Maris spoke at our gathering for Alex in Ashland, Oregon on August 10th, 2014. Below is his transcription.
“For those of you who don’t know, I’m Maris, and I’m here today because I am among a large group of people who were touched by Alex Newport-Berra.
I met Alex as a frustrated kid, a product of both my mediocre academics and my lack of social ability, making me the ultimate loner. At first, tutoring was a burden. That didn’t last long.
Over time, Alex became something of a fascination of mine. He was always so calm, yet at the same time, so alive. It was an interesting comparison to me, relentlessly trying to twist my life against the hands of fate.
I remember, one night, after a late tutoring session, Alex walked me to the door. I think it’s safe to say he made a joke, and then he handed me a red envelope.
“Happy Birthday.” he said.
Yes, it was my birthday.
Inside the envelope was a two dollar bill.
It was then that I realized that I wasn’t just a burden to him. I wasn’t just a way to make ends meet. I mattered to him, because that was just who he was.

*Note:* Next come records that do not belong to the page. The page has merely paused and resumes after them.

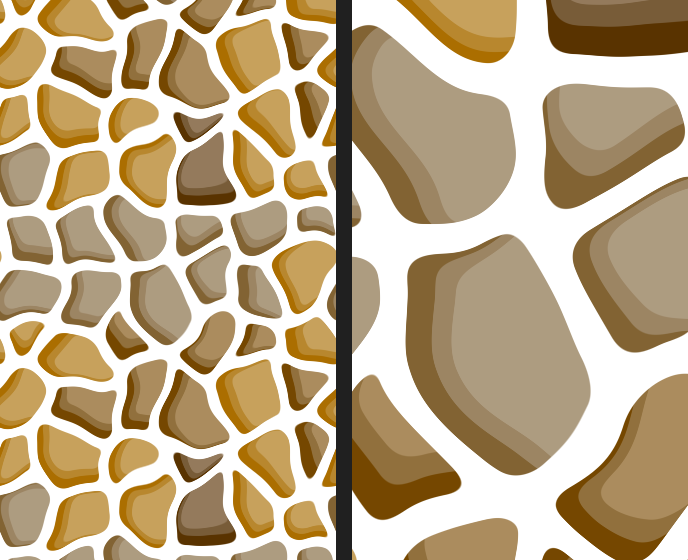
Left, the full canvas; right, a detail of the centre.
This pattern is drawn by a WebGL 1 fragment shader. Its source:

```glsl
precision highp float;
// Scattered pebbles on white, in a tile of 6 by 6 stones that repeats.
// Each stone is a rounded, weighted Voronoi cell in a gently warped plane;
// shifted copies of its outline give the shadow, body and lit tones.
uniform vec2 u_resolution;

const float GRID = 6.0;

float hash(vec2 p) {
  return fract(sin(dot(p, vec2(127.1, 311.7))) * 43758.5453);
}

vec2 wrapCell(vec2 cell) {
  return floor(mod(cell + 0.5, GRID));
}

// Stone centre in xy, size weight in z
vec3 seed(vec2 cell) {
  vec2 c = wrapCell(cell);
  vec2 jitter = vec2(hash(c + 3.7), hash(c + 19.3)) - 0.5;
  return vec3(cell + 0.5 + 0.76 * jitter, 0.36 * hash(c + 41.9));
}

float smoothMax(float a, float b, float k) {
  float h = max(k - abs(a - b), 0.0) / k;
  return max(a, b) + 0.25 * k * h * h;
}

// Cell whose stone owns the point
vec2 ownerCell(vec2 p) {
  vec2 owner = floor(p);
  float nearest = 1e3;
  for (int j = -2; j <= 2; j++) {
    for (int i = -2; i <= 2; i++) {
      vec2 cell = floor(p) + vec2(float(i), float(j));
      vec3 s = seed(cell);
      float d = dot(p - s.xy, p - s.xy) - s.z;
      if (d < nearest) {
        nearest = d;
        owner = cell;
      }
    }
  }
  return owner;
}

// Signed distance to one stone, negative inside
float stone(vec2 p, vec2 cell) {
  vec3 a = seed(cell);
  float d = -10.0;
  for (int j = -2; j <= 2; j++) {
    for (int i = -2; i <= 2; i++) {
      vec2 offset = vec2(float(i), float(j));
      if (dot(offset, offset) > 0.5) {
        vec3 b = seed(cell + offset);
        vec2 across = b.xy - a.xy;
        float gap = length(across);
        float edge = 0.5 * (gap + (a.z - b.z) / gap);
        d = smoothMax(d, dot(p - a.xy, across / gap) - edge, 0.14);
      }
    }
  }
  return d + 0.09;
}

// Bend straight cell walls, keeping the tile period
vec2 warp(vec2 p) {
  vec2 t = p * 6.2831853 / GRID;
  return p + 0.09 * sin(3.0 * t.yx + vec2(1.0, 4.0) + 2.0 * sin(t))
           + 0.03 * sin(7.0 * t.yx + vec2(2.0, 0.5));
}

float cover(float d, float pixel) {
  return 1.0 - smoothstep(-0.6 * pixel, 0.6 * pixel, d);
}

void main() {
  vec2 uv = gl_FragCoord.xy / u_resolution.x;
  vec2 p = warp(GRID * vec2(uv.x, (uv.y - 0.735) / 1.013));
  float pixel = GRID / u_resolution.x;

  vec2 cell = ownerCell(p);
  vec2 c = wrapCell(cell);
  float pick = hash(c + 71.3);

  // Stone families: grey low in the tile, brown high, gold between and right
  vec3 shadow = vec3(0.46, 0.28, 0.0);
  vec3 body = vec3(0.57, 0.44, 0.24);
  vec3 lit = vec3(0.67, 0.55, 0.37);
  if (c.y < 2.5) {
    shadow = vec3(0.51, 0.39, 0.20);
    body = vec3(0.61, 0.52, 0.39);
    lit = vec3(0.68, 0.61, 0.50);
  }
  float goldShare = c.y == 3.0 ? 0.75 : (c.x > 4.5 ? 0.6 : 0.22);
  if (c.x > 2.5 && c.x < 4.5 && c.y > 1.5 && c.y < 3.5 && pick > 0.3) {
    shadow = vec3(0.35, 0.20, 0.0);
    body = vec3(0.47, 0.36, 0.22);
    lit = vec3(0.58, 0.48, 0.36);
  } else if (pick < goldShare) {
    shadow = vec3(0.67, 0.43, 0.0);
    body = vec3(0.72, 0.53, 0.18);
    lit = vec3(0.78, 0.63, 0.36);
  }

  // Light from the upper right, turned a little for each stone
  float angle = 0.7 + 1.3 * (hash(c + 57.1) - 0.5);
  vec2 light = vec2(cos(angle), sin(angle));
  float depth = 0.11 + 0.09 * hash(c + 83.9);

  float outline = stone(p, cell);
  float bodyEdge = stone(p - depth * light, cell);
  float litEdge = stone(p - 1.5 * depth * light, cell) + 0.05;

  vec3 color = mix(shadow, body, cover(bodyEdge, pixel));
  color = mix(color, lit, cover(litEdge, pixel));
  color = mix(vec3(1.0), color, cover(outline, pixel));
  gl_FragColor = vec4(color, 1.0);
}
```
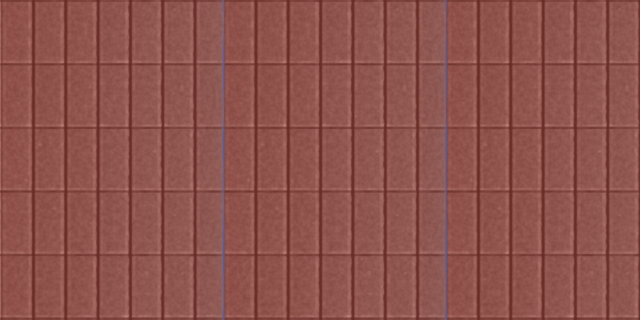
Reproduce this texture procedurally as a WebGL 1 fragment shader.

```glsl
precision highp float;
uniform vec2 u_resolution;

float hash(vec2 p) {
  vec3 q = fract(vec3(p.xyx) * 0.1031);
  q += dot(q, q.yzx + 33.33);
  return fract((q.x + q.y) * q.z);
}

vec2 gradient(vec2 cell) {
  float angle = 6.2832 * hash(cell);
  return vec2(cos(angle), sin(angle));
}

// Gradient noise, roughly -0.7 to 0.7
float noise(vec2 p) {
  vec2 i = floor(p), f = fract(p);
  vec2 u = f * f * f * (f * (f * 6.0 - 15.0) + 10.0);
  vec2 e = vec2(1.0, 0.0);
  float low = mix(dot(gradient(i), f), dot(gradient(i + e), f - e), u.x);
  float high = mix(dot(gradient(i + e.yx), f - e.yx),
                   dot(gradient(i + e.xx), f - e.xx), u.x);
  return mix(low, high, u.y);
}

// Flat-cored line with soft flanks, never thinner than a pixel
float line(float dist, float halfWidth) {
  float w = max(halfWidth, 0.7 / u_resolution.y);
  float d = dist / w;
  return exp(-d * d * (0.5 + 0.5 * d * d));
}

void main() {
  vec2 p = gl_FragCoord.xy / u_resolution.y;

  // Panels of seven columns, the last one cut short by the seam
  const float panelWidth = 0.6953;
  const vec2 pitch = vec2(0.101, 0.1987);
  vec2 local = vec2(mod(p.x - 0.0035, panelWidth), p.y - 0.004);
  float across = local.x / panelWidth;
  vec2 seed = floor(local / pitch) + 17.0;
  vec2 inTile = fract(local / pitch);

  // Clay: slightly redder at the left of a panel, greyer at the right
  vec3 color = mix(vec3(0.563, 0.319, 0.291), vec3(0.565, 0.347, 0.321), across);
  color += 0.006 * (hash(seed) - 0.5);
  color += 0.026 * (inTile.x - 0.5) - 0.008 * (inTile.y - 0.5);

  // Faint mottling, fine grain and small pale chips
  color += 0.010 * noise(local * 22.0 + 30.0);
  color += 0.034 * noise(local * 55.0 + 60.0);
  color += 0.034 * noise(local * 100.0 + 90.0);
  color += 0.045 * smoothstep(0.42, 0.65, noise(local * 45.0 + 12.0));

  // Worn pale rims, strongest along the right and lower edges
  vec2 nearest = floor(local / pitch + 0.5);
  vec2 offset = local - nearest * pitch;
  float wear = 0.8 + 0.9 * noise(local * 32.0 + 70.0);
  color += 0.060 * wear * line(offset.x + 0.0115, 0.0055);
  color += 0.030 * wear * line(offset.x - 0.0115, 0.0045);
  color += 0.060 * wear * line(offset.y - 0.0080, 0.0042);

  // Joints: faint horizontal ones, deep and chipped vertical ones
  float ragged = noise(vec2(nearest.x * 9.0 + 5.3, local.y * 55.0 + 20.0));
  float chipped = 0.4 + 1.2 * hash(vec2(nearest.x, 3.0));
  float depth = 0.62 + 0.4 * noise(vec2(local.x * 40.0, nearest.y * 7.0 + 8.4));
  float rowJoint = depth * line(offset.y, 0.0038);
  float columnJoint = line(offset.x + 0.0014 * ragged * chipped,
                           0.0050 + 0.0012 * ragged * chipped);
  columnJoint *= mix(0.25, 0.92, step(0.5, nearest.x));
  color = mix(color, vec3(0.42, 0.19, 0.165), rowJoint);
  color = mix(color, vec3(0.405, 0.165, 0.14), columnJoint);

  // Bluish seam between panels, with a haze on its left side
  float toSeam = panelWidth - local.x;
  float seamDistance = min(toSeam, local.x);
  float fade = clamp(0.75 + 0.7 * noise(vec2(3.5, local.y * 9.0 + 4.0)), 0.4, 1.0);
  fade *= step(0.1, p.x);
  color = mix(color, vec3(0.54, 0.39, 0.42), 0.6 * fade * exp(-toSeam * 60.0));
  color = mix(color, vec3(0.38, 0.36, 0.53), fade * line(seamDistance, 0.0036));

  gl_FragColor = vec4(clamp(color, 0.0, 1.0), 1.0);
}
```
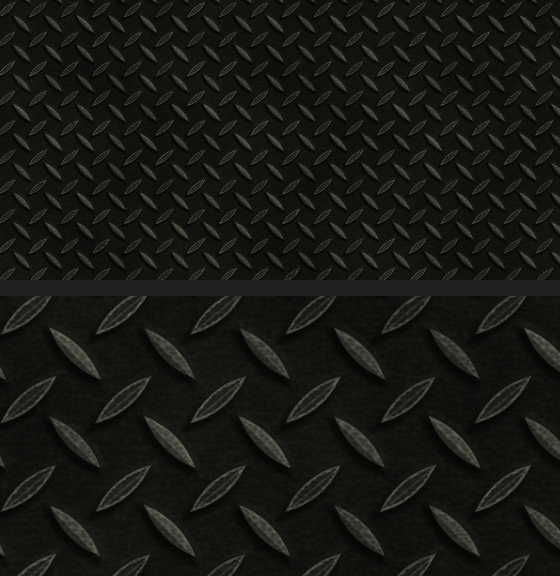
Top, the full canvas; bottom, a detail of the centre.
This texture is drawn by a Shadertoy shader. Its source:

```glsl
float hash(vec2 p) {
    return fract(sin(dot(p, vec2(127.1, 311.7))) * 43758.5);
}

// Cellular noise: distance to the nearest scattered point
float cellular(vec2 p) {
    vec2 id = floor(p);
    float nearest = 2.0;
    for (int y = -1; y <= 1; y++)
        for (int x = -1; x <= 1; x++) {
            vec2 n = id + vec2(x, y);
            vec2 point = n + vec2(hash(n), hash(n + 57.3));
            nearest = min(nearest, length(point - p));
        }
    return nearest;
}

// Broad smudges from layered, bent sines, repeating every six cells
float smudges(vec2 g) {
    vec2 a = g * 6.28318 / 6.0;
    float sum = sin(a.x + 1.3 * sin(a.y) + 0.6);
    sum += 0.7 * sin(2.0 * a.y - a.x + 1.5 * sin(2.0 * a.x));
    sum += 0.5 * sin(5.0 * a.x + 3.0 * a.y + 2.0 * sin(3.0 * a.y));
    return sum / 2.2;
}

// Pointed lens lying along x
float lens(vec2 p, float halfLength, float halfWidth) {
    float radius = (halfLength * halfLength + halfWidth * halfWidth) / (2.0 * halfWidth);
    return length(vec2(p.x, abs(p.y) + radius - halfWidth)) - radius;
}

void mainImage(out vec4 fragColor, in vec2 fragCoord) {
    vec2 p = fragCoord / iResolution.y;
    float soft = 0.6 / iResolution.y;
    vec2 cell = vec2(0.113, 0.1055);

    // Stained floor with fine grain and horizontal scratches
    float smudge = smudges(p / cell);
    float grain = cellular(p * vec2(150.0, 210.0)) - 0.5;
    float scratch = cellular(p * vec2(32.0, 150.0) + 9.0) - 0.5;
    float tone = 0.073 + 0.012 * smudge + 0.034 * grain + 0.022 * scratch;

    // Two interleaved sets of raised lugs, leaning opposite ways
    for (int i = 0; i < 2; i++) {
        bool falling = i == 0;
        vec2 g = p / cell - (falling ? vec2(0.69, 0.67) : vec2(0.2, 0.15));
        vec2 id = floor(g + 0.5);
        vec2 q = (g - id) * cell;
        float wear = hash(mod(id, 6.0) + float(i) * 17.0);

        float angle = falling ? -0.79 : 0.7;
        vec2 along = vec2(cos(angle), sin(angle));
        mat2 toLug = mat2(along.x, -along.y, along.y, along.x);
        vec2 l = toLug * q;
        float halfLength = 0.042 + 0.002 * wear;
        float halfWidth = falling ? 0.0094 : 0.0102;
        float d = lens(l, halfLength, halfWidth) + 0.0012 * grain;

        // Tight shadow to the lower left, faint sheen to the upper right
        float shade = lens(toLug * (q + vec2(0.004, 0.006)), halfLength, halfWidth);
        tone *= mix(0.4, 1.0, smoothstep(-0.002, 0.009, shade));
        float sheen = lens(toLug * (q - vec2(0.003, 0.004)), halfLength, halfWidth);
        tone += 0.02 * (1.0 - smoothstep(0.0, 0.006, sheen));

        // Bevelled face: bright flank on one set, lit outline on the other
        float rim = 1.0 - smoothstep(0.0008, 0.0024, abs(d + 0.0016));
        float ridge = 1.0 - smoothstep(0.0005, 0.002, abs(l.y + 0.001));
        float flank = smoothstep(-0.004, 0.001, l.y);
        float face = falling
            ? 0.155 + 0.085 * flank + 0.06 * rim * flank + 0.05 * ridge
            : 0.105 + 0.15 * rim + 0.075 * ridge;
        face *= 0.95 + 0.2 * wear + 0.12 * smudge + 0.55 * grain;
        face *= 1.0 - 0.2 * smoothstep(0.6, 1.0, abs(l.x) / halfLength);
        tone = mix(tone, face, 1.0 - smoothstep(-soft, soft, d));
    }

    vec3 oliveSteel = vec3(1.0, 1.0, 0.87);
    fragColor = vec4(max(tone, 0.015) * oliveSteel, 1.0);
}
```
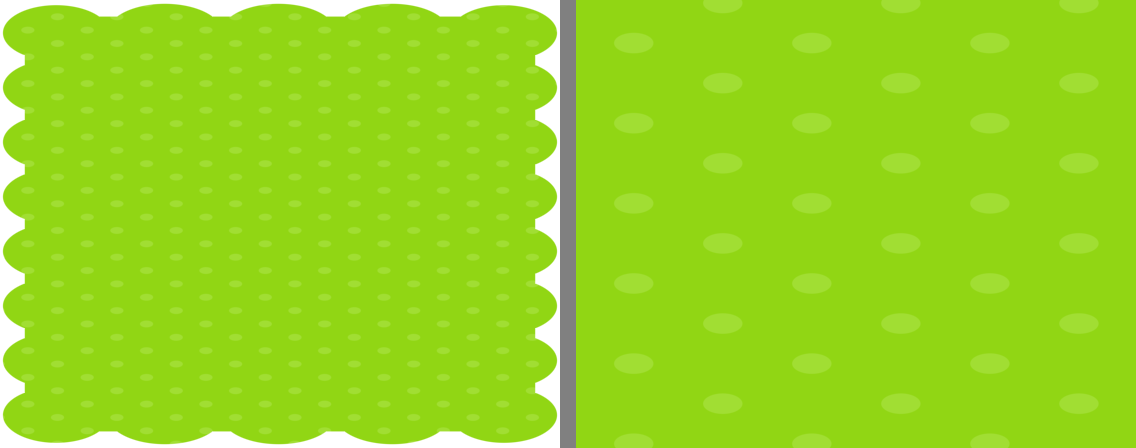
Left, the full canvas; right, a detail of the centre.
Give the GLSL for this pattern, as a WebGL 2 fragment shader.

```glsl
#version 300 es
precision highp float;

uniform vec2 u_resolution;
out vec4 fragColor;

// Approximate signed distance to an ellipse
float ellipse(vec2 p, vec2 radii) {
    float k = length(p / radii);
    return k * (k - 1.0) / max(length(p / (radii * radii)), 1e-4);
}

float box(vec2 p, vec2 halfSize) {
    vec2 d = abs(p) - halfSize;
    return length(max(d, 0.0)) + min(max(d.x, d.y), 0.0);
}

// Panel with eight scallops down each side and three between the corners
float scallopedPanel(vec2 p) {
    float d = box(p, vec2(0.4557, 0.3704));

    float row = clamp(floor(p.y / 0.0975), -4.0, 3.0) + 0.5;
    vec2 side = vec2(abs(p.x) - 0.3997, p.y - row * 0.0975);
    d = min(d, ellipse(side, vec2(0.095, 0.0495)));

    float x = p.x + 0.0026;
    float column = clamp(round(x / 0.2031), -1.0, 1.0);
    vec2 cap = vec2(x - column * 0.2031, abs(p.y) - 0.3411);
    return min(d, ellipse(cap, vec2(0.1029, 0.0521)));
}

// Oval dots, with every other column dropped by half a step
float ovalDots(vec2 p) {
    vec2 cell = vec2(0.0530, 0.0477);
    vec2 q = (p - vec2(0.0497, 0.7462)) / cell;
    float column = round(q.x);
    q.y += 0.5 * mod(column, 2.0);
    vec2 local = vec2(q.x - column, q.y - round(q.y)) * cell;
    return ellipse(local, vec2(0.0117, 0.0061));
}

void main() {
    // Canvas is one unit wide
    vec2 p = gl_FragCoord.xy / u_resolution * vec2(1.0, 0.8);
    float aa = 0.8 / u_resolution.x;

    vec3 lime = vec3(0.57, 0.84, 0.08);
    vec3 paleLime = vec3(0.63, 0.87, 0.20);
    vec3 white = vec3(1.0);

    float dots = 1.0 - smoothstep(-aa, aa, ovalDots(p));
    float panel = 1.0 - smoothstep(-aa, aa, scallopedPanel(p - vec2(0.5, 0.4)));

    vec3 color = mix(lime, paleLime, dots);
    fragColor = vec4(mix(white, color, panel), 1.0);
}
```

If Alex taught me anything it was that math isn’t just numbers and symbols and x’s and y’s, math is a living force that exists on its own. He made me love math.
But not just that.
As I began to excel at math, and realize that I could, I began to work harder at my other subjects.
And it was then that I realized that I was not an exception in the fact that I could socialize. I could interact with people just as well as anybody else if I set my mind to it, and for teaching me that, Alex, I cannot repay you.
He taught me that if you want something, you don’t have to clench and clench until you can clench no more to get it. There is a way to live and relax at the same time. He taught me all these things, without meaning to teach me anything but math.
At the beginning of this summer, he said to me, “Thank you for doing math over the summer. I realize it isn‘t the most fun thing.”
And I was like well, why are you thanking me, you’re using part of your summer to tutor me when you could be doing a myriad of more entertaining things.
“Math is fun with you.” I said.
And it is true.
When I learned of his death, part of me wanted to scream, part of me wanted to cry, and another part of me just wanted to just go to sleep. I couldn’t believe it. He was one of the most lively, animated people I knew. He was with me for the time I changed, grew, and learned who I was, and his death made me realize that he held a baseline for me. He was one of those people who doesn’t appear that much in your life, and in retrospect, doesn’t appear to have that big of an influence, but as I said, he held a base line, and when his death finally became real for me, it felt like I was coping with something bigger than the death of my math tutor. Because that was Alex. He made himself matter more than anyone in his place could.
I’ve thought of, if I knew that the last day I saw him, would be the last day I saw him, what I would say. And this pretty much sums it up.
“Thank you for being awesome.”
Godspeed, Alex. Friend, teacher, awesome math tutor.”